In the shadow of genocide: Southern African stakeholders come together for refugees

Multi-stakeholder & partnership approaches

In the shadow of genocide: Southern African stakeholders come together for refugees

20 August 2023
One of the members of Goliath and Goliath speaking to the attendees at thew workshop in Johannesburg

On 14 June, a meeting was held at the Johannesburg Holocaust & Genocide Centre in South Africa to discuss ideas for new pledges for refugees that could be announced at the Global Refugee Forum 2023 and to take stock of the progress made since the last Forum in 2019. The meeting was attended by representatives of the Governments of Botswana, Comoros, Eswatini, Lesotho, Madagascar, Namibia, and South Africa – countries covered by UNHCR’s South Africa Multi-Country Office (SAMCO) – as well as refugee-led organisations (RLOs), NGOs, and the private sector.

The location, a thought-provoking museum and educational centre where participants were given a guided tour, provided a poignant setting for the meeting and a strong reminder of the some of the reasons that force people to flee.

The meeting followed a two-day workshop, held on 12-13 June in UNHCR’s Regional Bureau for Southern Africa (RBSA), which brought together government representatives, UNHCR country operations, representatives from the Southern African Development Community (SADC), and key donors. The workshop resulted in a general agreement that a focus on tackling statelessness in the region is needed, and that work should be done to create a regional pledge on the issue, as well as to address asylum systems.

The SAMCO meeting in Johannesburg was designed to build upon the momentum of the RBSA workshop, focused on the smaller group of countries. Compèred by Goliath and Goliath, two comedians who work to improve integration between refugees and host communities and are supporters of Luquluqu, the meeting heard from different stakeholders about the progress they have made and the challenges they have faced since making pledges in 2019, and their plans for 2023. This included updates and panel discussions with each of the seven States, as well as representatives of LBGTQI+ RLOs, Herbert Smith Freehills Solicitors, World Vision International, among others.

At the workshop in Johannesburg, participants engage in discussions

"It is critical to increase concerted action to improve the lives of refugees and the displaced around the world. And we cannot do this without you. It is a collective and collaborative effort of not only governments and the UN, but also civil society, the private sector, donors, and importantly, refugees themselves." - Monique Ekoko, UNHCR Representative for South Africa

Participants considered potential multi-stakeholder pledges in the areas of sports and child protection, livelihoods, local integration, inclusion and social cohesion, statelessness, legal assistance, local governments, asylum building, and durable solutions. For this year’s Global Refugee Forum, pledging entities are being encouraged to participate in one or more of the multi-stakeholder pledges, which are joint pledges with a large-scale reach that work towards an ambitious common goal. These pledges represent the whole-of-society approach called for by the Global Compact on Refugees, by helping to align material, technical, and financial pledges, with policy commitments from host countries. Participants discussed possible goals for such pledges and how different stakeholder groups might contribute to achieving them.
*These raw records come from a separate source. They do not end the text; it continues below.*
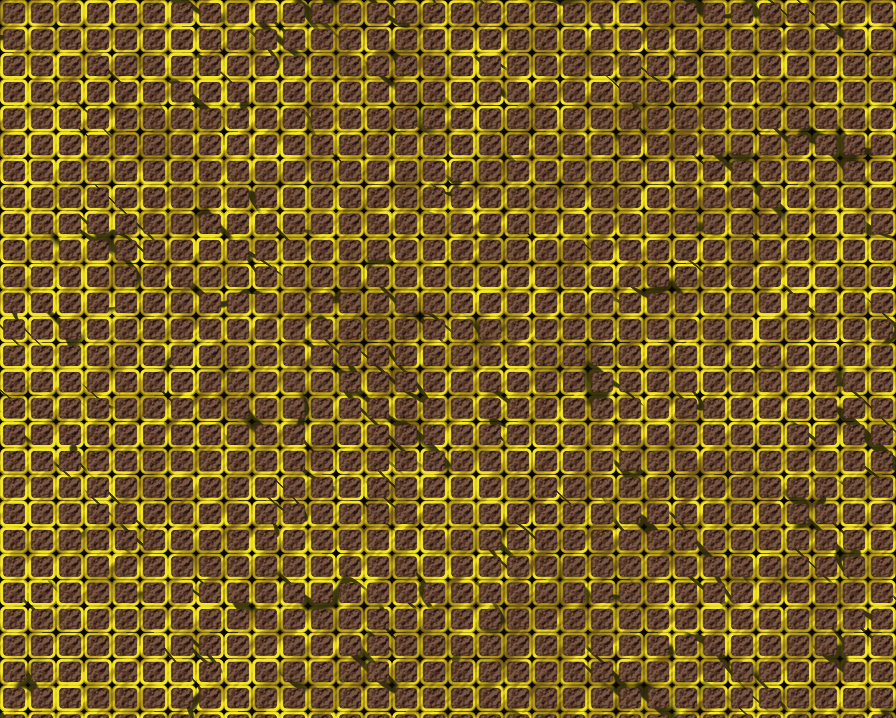
A Shadertoy shader for this pattern:

```glsl
// Grid of rough brown stone tiles in worn gold frames, with black star gaps at the corners.
#define CELLS vec2(32.0, 27.25)   // repeats across and down
#define TILE_HALF 0.385           // half size of the stone, in cells
#define TILE_ROUND 0.12
#define FRAME_ROUND 0.215         // sets the size of the star gaps
#define STONE_GRAIN 7.5
#define CRACK_WIDTH 0.035
#define STONE_DARK vec3(0.14, 0.08, 0.07)
#define STONE_MID vec3(0.32, 0.20, 0.14)
#define STONE_LIGHT vec3(0.47, 0.345, 0.27)
#define GOLD_DARK vec3(0.48, 0.38, 0.09)
#define GOLD_MID vec3(0.70, 0.60, 0.09)
#define GOLD_LIGHT vec3(0.96, 0.90, 0.15)

float hash(vec2 p) {
    return fract(sin(dot(p, vec2(12.9898, 78.233))) * 43758.5453);
}

float noise(vec2 p) {
    vec2 i = floor(p), f = fract(p);
    f = f * f * (3.0 - 2.0 * f);
    return mix(mix(hash(i), hash(i + vec2(1, 0)), f.x),
               mix(hash(i + vec2(0, 1)), hash(i + vec2(1, 1)), f.x), f.y);
}

float roundedBox(vec2 p, float halfSize, float radius) {
    vec2 q = abs(p) - halfSize + radius;
    return length(max(q, 0.0)) + min(max(q.x, q.y), 0.0) - radius;
}

float stoneHeight(vec2 p) {
    // Lumps lean down to the right
    vec2 q = vec2(p.x - 0.3 * p.y, p.y + 0.35 * p.x) * STONE_GRAIN;
    return 0.65 * noise(q) + 0.35 * noise(q * 1.9 + 17.0);
}

vec3 stoneColor(vec2 local, vec2 cell) {
    // One relief shared by all tiles, nudged a little per cell
    vec2 p = local + 4.0 + 0.04 * vec2(hash(cell), hash(cell + 5.0));
    vec2 toLight = vec2(-0.04, -0.045);
    float relief = stoneHeight(p) - stoneHeight(p + toLight);
    float tone = 0.5 + 1.6 * relief + 0.3 * (noise(p * 11.0 + cell * 3.0) - 0.5);
    vec3 color = mix(STONE_DARK, STONE_MID, smoothstep(-0.05, 0.34, tone));
    return mix(color, STONE_LIGHT, smoothstep(0.36, 0.72, tone));
}

vec3 goldColor(vec2 p, float across, vec2 uv) {
    // Slanted glints, stronger toward the left and lower parts
    float rise = p.x + p.y, fall = p.x - p.y;
    float streak = noise(vec2(rise * 2.3, fall * 0.7));
    float fine = noise(vec2(rise * 7.0, fall * 1.6) + 31.0);
    float patches = noise(p * 0.23 + 9.0);
    float sheen = 0.08 * (1.0 - uv.x) + 0.16 * pow(abs(uv.x - 0.58) * 1.7, 2.0)
                + 0.06 * (1.0 - uv.y) + 0.2 * (patches - 0.5);
    float ridge = 1.0 - abs(2.0 * across - 0.9);
    float tone = 0.64 * streak + 0.28 * fine + 0.22 * ridge + sheen - 0.1;
    vec3 color = mix(GOLD_DARK, GOLD_MID, smoothstep(0.22, 0.52, tone));
    return mix(color, GOLD_LIGHT, smoothstep(0.5, 0.82, tone));
}

float crackMask(vec2 p, float px) {
    // Broken thin lines falling to the right
    float fall = p.x - p.y, rise = p.x + p.y;
    float line = abs(noise(vec2(fall * 1.25, rise * 0.28) + 57.0) - 0.5);
    float present = smoothstep(0.5, 0.66, noise(p * 0.8 + 23.0));
    return present * (1.0 - smoothstep(CRACK_WIDTH, CRACK_WIDTH + px, line));
}

void mainImage(out vec4 fragColor, in vec2 fragCoord) {
    vec2 uv = fragCoord / iResolution.xy;
    vec2 p = vec2(uv.x, 1.0 - uv.y) * CELLS;   // rows start at the top edge
    vec2 cell = floor(p), local = fract(p) - 0.5;
    float px = CELLS.y / iResolution.y;

    float tile = roundedBox(local, TILE_HALF, TILE_ROUND);
    float frame = roundedBox(local, 0.5, FRAME_ROUND);

    // Gold frame with cracks and a faint seam toward its neighbours
    float across = clamp(tile / (0.5 - TILE_HALF), 0.0, 1.0);
    vec3 color = goldColor(p, across, uv);
    color *= 1.0 - 0.18 * smoothstep(0.75, 1.0, across);
    color = mix(color, vec3(0.13, 0.12, 0.03), 0.85 * crackMask(p, px));

    // Star gaps, left open a little more or less by wear
    float wear = 0.035 * (hash(floor(p + 0.5)) - 0.5);
    float gap = smoothstep(-0.5 * px, 0.5 * px, frame - 0.008 + wear);
    color = mix(color, vec3(0.035, 0.03, 0.015), gap);

    // Stone set in the frame, shaded along its rim
    vec3 stone = stoneColor(local, cell);
    stone *= 1.0 - 0.25 * smoothstep(-0.07, 0.0, tile);
    color = mix(stone, color, smoothstep(-0.5 * px, 0.5 * px, tile));

    fragColor = vec4(color, 1.0);
}
```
For example, on sport and child protection, the discussion covered safe access to clubs and sports areas, and the need to ensure that there is a safe way to reach these places, especially for children living in more dangerous areas. The need for proper safeguarding measures was also raised. In the end, the group, made up of representatives from the private sector, international organisations, RLOs, and NGOs, proposed a pledge to increase training of sports coaches in safeguarding and ensuring safe ways for children to travel to clubs. It was felt that with the policy support from States, research and financial assistance where possible from private sector, and technical and policy support from RLOs and NGOs, this would be achievable.

By the end of the day, there was wide support for possible regional pledges in the areas of self-reliance and inclusion, such as policy reforms to give refugees access to employment and healthcare systems, and documentation to refugee and stateless children.

"When communities are already facing hard times, what is remarkable is that people still find it in their hearts to welcome the stranger. And that is why small acts of solidarity matter." - Nelson Muffuh, United Nations Resident Coordinator in South Africa

Over the coming months, the participants will be developing their contributions to these regional pledges and connecting with the leadership of the global multi-stakeholder pledges of interest to them, preparing submissions for when many of them will meet again in Geneva, Switzerland this December.

While the Johannesburg Holocaust and Genocide Centre cannot be brought to Switzerland for the Forum, the clear message of “never again” and the spirit it entails should be. As one of the Goliaths highlighted, ignorance breeds intolerance, so the reasons for these pledges – to provide refugees and their host communities with the support they deserve and require – must never be forgotten.